music

A New Brain for Arnie specializes in skilled improvisations that shift between the avant-funk of Bitches Brew-era Miles Davis, krautrockers Can (circa Tago Mago) and just about any jam band you can think of (but without the vocals, which can be a good thing). Bassman Kim Stone's past credentials may lean toward fusion and biz-jazz (Spyro Gyra, the Rippingtons), but this local collaboration with guitarists Tommy Gallagher, Michael Reese and Wayne Hammerstadt — augmented by Bryant Jones on keyboards and Dewey Steele on drums — can get positively transcendent.
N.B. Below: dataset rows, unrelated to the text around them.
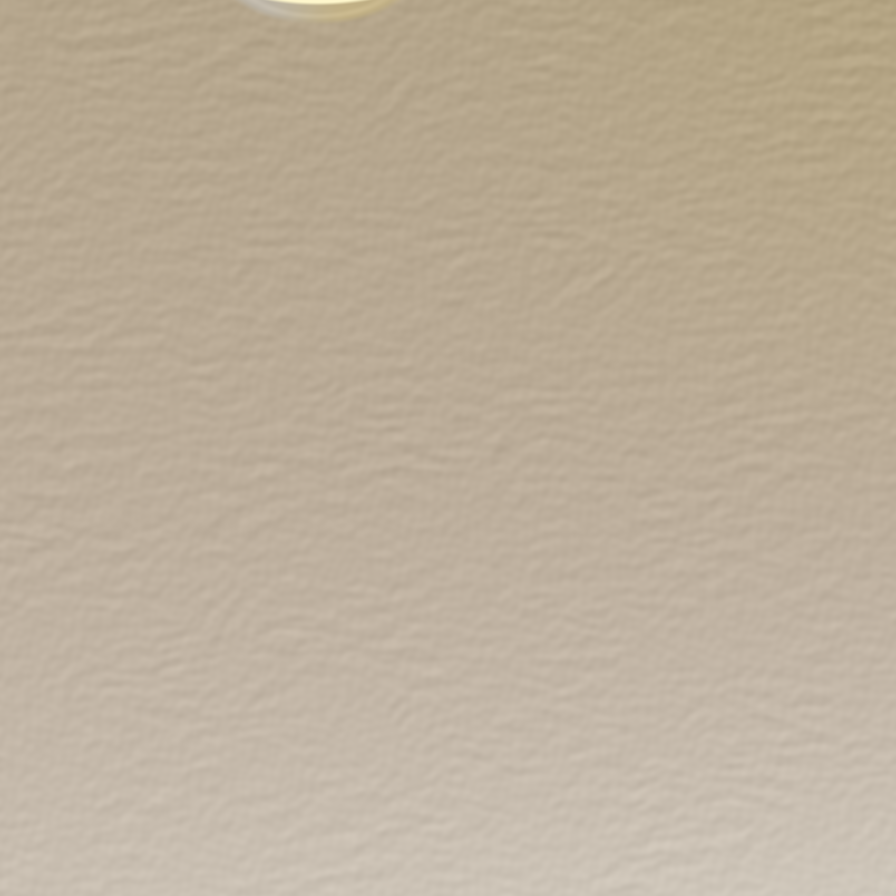
Write a Shadertoy shader that draws this texture.

```glsl
// A softly lit plaster wall: a warm vertical gradient under fine, mostly level wrinkles.
// The wrinkles are stretched gradient noise, warped and embossed by a slanted light.
// The lower edge of a round lamp peeks in at the top.

const vec3 WALL_TOP = vec3(0.705, 0.645, 0.540);
const vec3 WALL_LINEAR_GAIN = vec3(0.045, 0.045, 0.105);
const vec3 WALL_CUBIC_GAIN = vec3(0.050, 0.075, 0.070);
const vec3 WARM_TINT = vec3(0.002, 0.000, -0.020);

const vec2 RIPPLE_FREQ = vec2(25.0, 66.0);
const vec2 DIAGONAL_FREQ = vec2(22.0, 66.0);
const float GRAIN_FREQ = 92.0;
const float GRAIN_GAIN = 0.50;
const float RIPPLE_TILT = 0.05;
const float DIAGONAL_TILT = 0.68;
const vec2 LIGHT_STEP = vec2(-0.0012, 0.0024);
const float RELIEF_STRENGTH = 0.046;

const vec2 LAMP_CENTER = vec2(0.355, 1.030);
const vec2 LAMP_CORE = vec2(0.100, 0.033);
const vec2 LAMP_RIM = vec2(0.105, 0.055);
const vec3 CORE_COLOR = vec3(1.00, 0.97, 0.80);
const vec3 RIM_COOL = vec3(0.74, 0.72, 0.68);
const vec3 RIM_WARM = vec3(0.77, 0.70, 0.51);

vec2 hashGradient(vec2 cell) {
    vec3 h = fract(cell.xyx * vec3(0.1031, 0.1030, 0.0973));
    h += dot(h, h.yzx + 33.33);
    float angle = 6.28318 * fract((h.x + h.y) * h.z);
    return vec2(cos(angle), sin(angle));
}

float gradientNoise(vec2 p) {
    vec2 cell = floor(p);
    vec2 f = p - cell;
    vec2 blend = f * f * f * (f * (f * 6.0 - 15.0) + 10.0);
    float a = dot(hashGradient(cell), f);
    float b = dot(hashGradient(cell + vec2(1, 0)), f - vec2(1, 0));
    float c = dot(hashGradient(cell + vec2(0, 1)), f - vec2(0, 1));
    float d = dot(hashGradient(cell + vec2(1, 1)), f - vec2(1, 1));
    return mix(mix(a, b, blend.x), mix(c, d, blend.x), blend.y);
}

vec2 rotate(vec2 p, float angle) {
    float c = cos(angle), s = sin(angle);
    return vec2(c * p.x + s * p.y, c * p.y - s * p.x);
}

// Height of the wrinkled surface
float wallHeight(vec2 p) {
    vec2 warped = p;
    warped.y += 0.020 * gradientNoise(p * 5.0 + 11.0);
    warped += 0.006 * vec2(gradientNoise(p * 25.0), gradientNoise(p * 25.0 + 40.0));

    float ripples = gradientNoise(rotate(warped, RIPPLE_TILT) * RIPPLE_FREQ + 100.0);
    float diagonals = gradientNoise(rotate(warped, DIAGONAL_TILT) * DIAGONAL_FREQ + 200.0);
    float grain = gradientNoise(p * GRAIN_FREQ + 300.0);

    float diagonalPatch = smoothstep(0.18, 0.48, gradientNoise(p * 8.0 + 70.0));
    float rippleGain = 0.9 + 0.9 * gradientNoise(p * 9.0 + 25.0);
    return rippleGain * mix(ripples, diagonals, diagonalPatch) + GRAIN_GAIN * grain;
}

vec3 wallColor(vec2 uv) {
    float down = 1.0 - uv.y;
    float side = uv.x - 0.5;
    float depth = down + 0.30 * side * (down - 0.6);
    vec3 color = WALL_TOP + WALL_LINEAR_GAIN * depth + WALL_CUBIC_GAIN * depth * depth * depth;
    float warmth = smoothstep(0.4, 1.0, uv.x) * (1.0 - smoothstep(0.1, 0.7, down));
    return color + WARM_TINT * warmth;
}

// Approximate signed distance to an ellipse around the lamp
float lampDistance(vec2 uv, vec2 radii) {
    return (length((uv - LAMP_CENTER) / radii) - 1.0) * radii.y;
}

void mainImage(out vec4 fragColor, in vec2 fragCoord) {
    vec2 uv = fragCoord / iResolution.xy;

    // Wall with embossed relief
    float relief = wallHeight(uv + LIGHT_STEP) - wallHeight(uv - LIGHT_STEP);
    vec3 color = wallColor(uv) - RELIEF_STRENGTH * relief;

    // Lamp rim, cool on the left and warm on the right, then the glowing core
    float rim = lampDistance(uv, LAMP_RIM);
    float core = lampDistance(uv, LAMP_CORE);
    vec3 rimColor = mix(RIM_COOL, RIM_WARM, smoothstep(0.29, 0.39, uv.x));
    rimColor += 0.05 * smoothstep(0.005, 0.0, abs(rim + 0.007));
    color = mix(color, rimColor, 0.75 * smoothstep(0.004, -0.004, rim));
    color = mix(color, CORE_COLOR, smoothstep(0.004, -0.001, core));

    fragColor = vec4(clamp(color, 0.0, 1.0), 1.0);
}
```
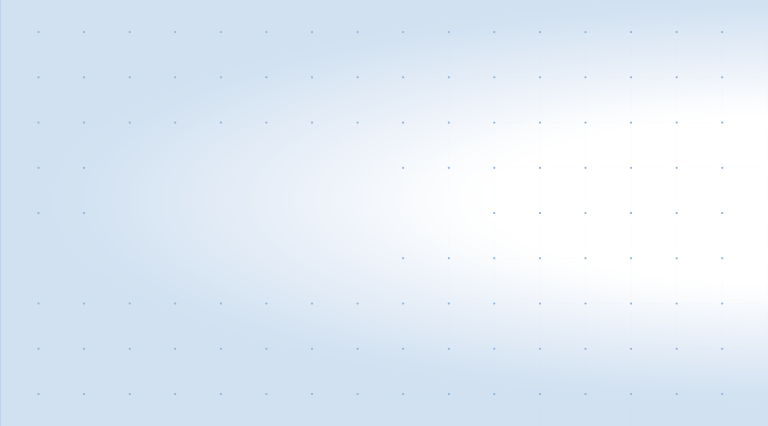
Reproduce this background procedurally as a Shadertoy shader.

```glsl
// A pale blue field with a wide white elliptical glow from the right,
// overlaid by a regular lattice of small blue dots and faint grid lines.
// The glow is a scaled radial distance; the lattice is a rounded repeat.

// Elliptical glow: white core, lavender-white middle, light blue rim.
vec3 glowBackground(vec2 p) {
    float r = length((p - vec2(1.878, 0.53)) / vec2(1.784, 0.481));
    r += 0.003 * sin(r * 95.0) * smoothstep(0.4, 0.6, r);
    vec3 white = vec3(1.0);
    vec3 mist = vec3(0.912, 0.939, 0.974);
    vec3 rim = vec3(0.818, 0.882, 0.944);
    vec3 color = mix(white, mist, smoothstep(0.38, 0.74, r));
    return mix(color, rim, smoothstep(0.62, 1.03, r));
}

// The lattice opens up around an empty area left of the middle.
float dotVisible(vec2 cell) {
    if (cell.x < 0.0 || cell.x > 15.0 || cell.y < 0.0 || cell.y > 8.0) return 0.0;
    float ring = abs(cell.y - 4.0);
    if (ring > 1.5) return 1.0;
    float gapStart = cell.y < 3.5 ? 0.0 : 2.0;
    float gapEnd = ring < 0.5 ? 9.0 : 7.0;
    return cell.x >= gapStart && cell.x <= gapEnd ? 0.0 : 1.0;
}

void mainImage(out vec4 fragColor, in vec2 fragCoord) {
    vec2 p = fragCoord / iResolution.y;
    float pixel = 1.0 / iResolution.y;
    vec3 color = glowBackground(p);

    // Repeat space around the nearest lattice point
    vec2 spacing = vec2(0.1070, 0.1062);
    vec2 grid = (p - vec2(0.0904, 0.0751)) / spacing;
    vec2 cell = round(grid);
    vec2 offset = (grid - cell) * spacing;

    // Faint lines, strongest on the right and broken near the dots
    vec2 line = 1.0 - smoothstep(0.0, max(0.0024, pixel), abs(offset));
    vec2 dash = smoothstep(0.012, 0.022, abs(offset.yx));
    float lines = max(line.x * dash.x, line.y * dash.y);
    color = mix(color, vec3(0.68, 0.79, 0.92),
                0.045 * lines * smoothstep(0.8, 1.2, p.x));

    // Small blue dots
    float disc = 1.0 - smoothstep(-0.5 * pixel, 0.5 * pixel, length(offset) - 0.0025);
    color = mix(color, vec3(0.59, 0.72, 0.86), disc * dotVisible(cell));

    // Thin darker border on the left
    float border = 1.0 - smoothstep(0.001, 0.001 + pixel, p.x);
    color = mix(color, vec3(0.72, 0.80, 0.93), 0.7 * border);

    fragColor = vec4(color, 1.0);
}
```
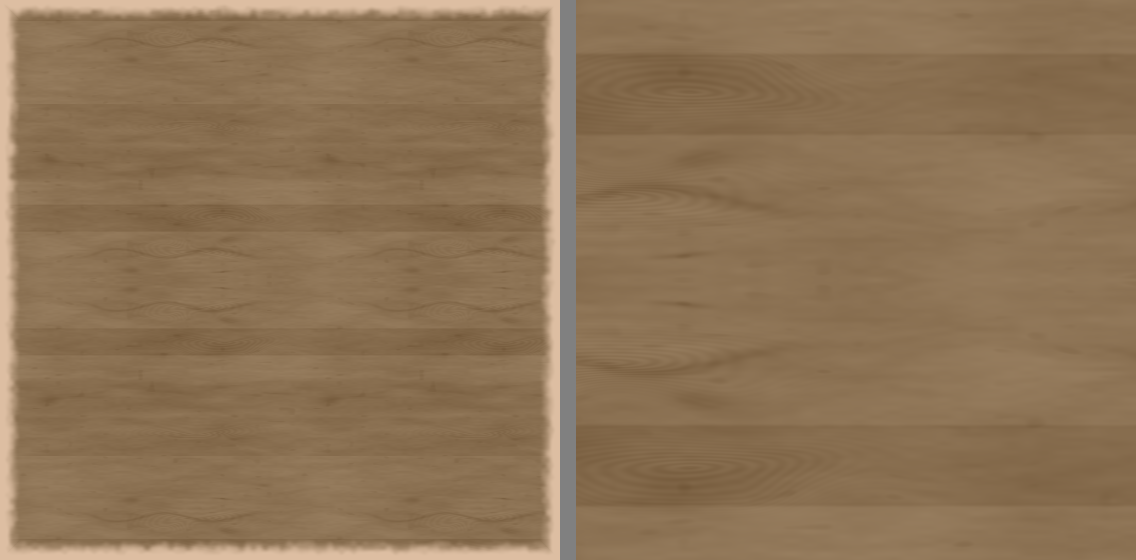
Left: the whole. Right: its middle third, enlarged.
Reproduce this texture procedurally as a Shadertoy shader.

```glsl
// Brown wood planks, repeated across and mirrored up and down, with a soft ragged peach border.

float hash(ivec2 cell) {
    uvec2 q = uvec2(cell) * uvec2(1597u, 3812u + 2003u);
    uint n = (q.x ^ (q.y << 7)) * 747796u + 28913u;
    n = (n ^ (n >> 15)) * 277803u;
    n = (n ^ (n >> 13)) * 668265u;
    return float((n ^ (n >> 16)) & 65535u) / 65535.0;
}

// Value noise that wraps in x after a whole number of cells
float noise(vec2 p, int period) {
    ivec2 i = ivec2(floor(p));
    vec2 f = fract(p);
    f = f * f * (3.0 - 2.0 * f);
    int x0 = (i.x % period + period) % period;
    int x1 = (x0 + 1) % period;
    return mix(mix(hash(ivec2(x0, i.y)), hash(ivec2(x1, i.y)), f.x),
               mix(hash(ivec2(x0, i.y + 1)), hash(ivec2(x1, i.y + 1)), f.x), f.y);
}

// Offset from a centre, wrapped across the tile, in canvas units
vec2 offsetFrom(vec2 p, vec2 centre) {
    return vec2((fract(p.x - centre.x + 0.5) - 0.5) * 0.502, p.y - centre.y);
}

float smudge(vec2 p, vec2 centre, vec2 size) {
    vec2 d = offsetFrom(p, centre) / size;
    return exp(-dot(d, d));
}

float band(float v, float from, float to, float soft) {
    return smoothstep(from - soft, from + soft, v) - smoothstep(to - soft, to + soft, v);
}

// Wood brightness; p.x wraps from 0 to 1, p.y is height within the plank set
float woodTone(vec2 p) {
    float warp = noise(p * vec2(7.0, 45.0), 7) - 0.5;
    vec2 w = p + vec2(0.0, 0.012 * warp);

    // Plank shades and broad mottling
    float tone = 0.66 + 0.06 * cos(6.2832 * (p.x - 0.08));
    tone -= 0.23 * band(p.y, 0.087, 0.134, 0.0015);
    tone -= 0.21 * band(w.y, 0.184, 0.234, 0.008);
    tone -= 0.14 * band(p.y, 0.245, 0.32, 0.004);
    tone += 0.22 * (noise(w * vec2(5.0, 38.0), 5) - 0.5);
    tone += 0.17 * (noise(w * vec2(9.0, 95.0) + 11.0, 9) - 0.5);

    // Long fibres and short dark pores
    tone += 0.13 * (noise(w * vec2(14.0, 210.0) + 31.0, 14) - 0.5);
    tone += 0.09 * (noise(p * vec2(50.0, 380.0), 50) - 0.5);
    float pores = noise(w * vec2(24.0, 150.0) + 57.0, 24);
    tone -= 0.16 * smoothstep(0.82, 1.0, pores);

    // Arched growth rings, one figure in each of three planks
    for (int i = 0; i < 3; i++) {
        float k = float(i);
        vec2 centre = vec2(0.70 + 0.10 * k * (2.0 - k), 0.05 + 0.062 * k + 0.049 * k * (k - 1.0));
        vec2 d = offsetFrom(w, centre);
        float ring = length(d * vec2(1.0, 7.0)) + 0.05 * warp;
        float reach = exp(-pow(length(d / vec2(0.10, 0.016)), 2.0));
        tone -= reach * (0.08 + 0.09 * sin(ring * 420.0));
    }

    // Wavy dark streak, knots and cracks
    float streak = p.y - 0.047 - 0.007 * sin(p.x * 18.85) - 0.008 * warp;
    tone -= 0.25 * exp(-pow(streak / 0.003, 2.0)) * band(p.x, 0.32, 0.92, 0.1);
    tone -= 0.30 * smudge(w, vec2(0.467, 0.018), vec2(0.016, 0.007));
    tone -= 0.14 * smudge(w, vec2(0.50, 0.026), vec2(0.05, 0.010));
    tone -= 0.30 * smudge(w, vec2(0.18, 0.211), vec2(0.017, 0.010));
    tone -= 0.14 * smudge(w, vec2(0.24, 0.205), vec2(0.06, 0.014));
    tone -= 0.28 * smudge(w, vec2(0.81, 0.071), vec2(0.018, 0.005));
    tone -= 0.35 * smudge(w, vec2(0.79, 0.014), vec2(0.016, 0.0018));
    tone -= 0.28 * smudge(w, vec2(0.94, -0.012), vec2(0.014, 0.003));

    // Thin seams along the dark plank
    float seam = min(abs(p.y - 0.087), abs(p.y - 0.134));
    return tone - 0.10 * (1.0 - smoothstep(0.0, 0.002, seam));
}

void mainImage(out vec4 fragColor, in vec2 fragCoord) {
    vec2 uv = fragCoord / iResolution.xy;

    // Two repeats across; the plank set recurs outward from the middle line
    float rise = abs(uv.y - 0.5);
    vec2 tile = vec2(fract(uv.x / 0.502), mod(rise + 0.062, 0.376) - 0.062);
    vec3 wood = mix(vec3(0.45, 0.345, 0.225), vec3(0.61, 0.51, 0.39), woodTone(tile));

    // Blurred border with a ragged inner edge
    vec2 inset = min(uv, 1.0 - uv);
    float ragged = 0.007 * (noise(uv * 42.0, 64) - 0.5) + 0.006 * (noise(uv * 95.0, 128) - 0.5);
    float cover = smoothstep(0.009, 0.036, min(inset.x, inset.y) + ragged);
    vec3 peach = vec3(0.865, 0.745, 0.635);

    fragColor = vec4(mix(peach, wood, cover), 1.0);
}
```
See 'em at 8 tonight at Stargazers Theatre (10 S. Parkside Drive, stargazerstheatre.com); seats are $10. — Bill Forman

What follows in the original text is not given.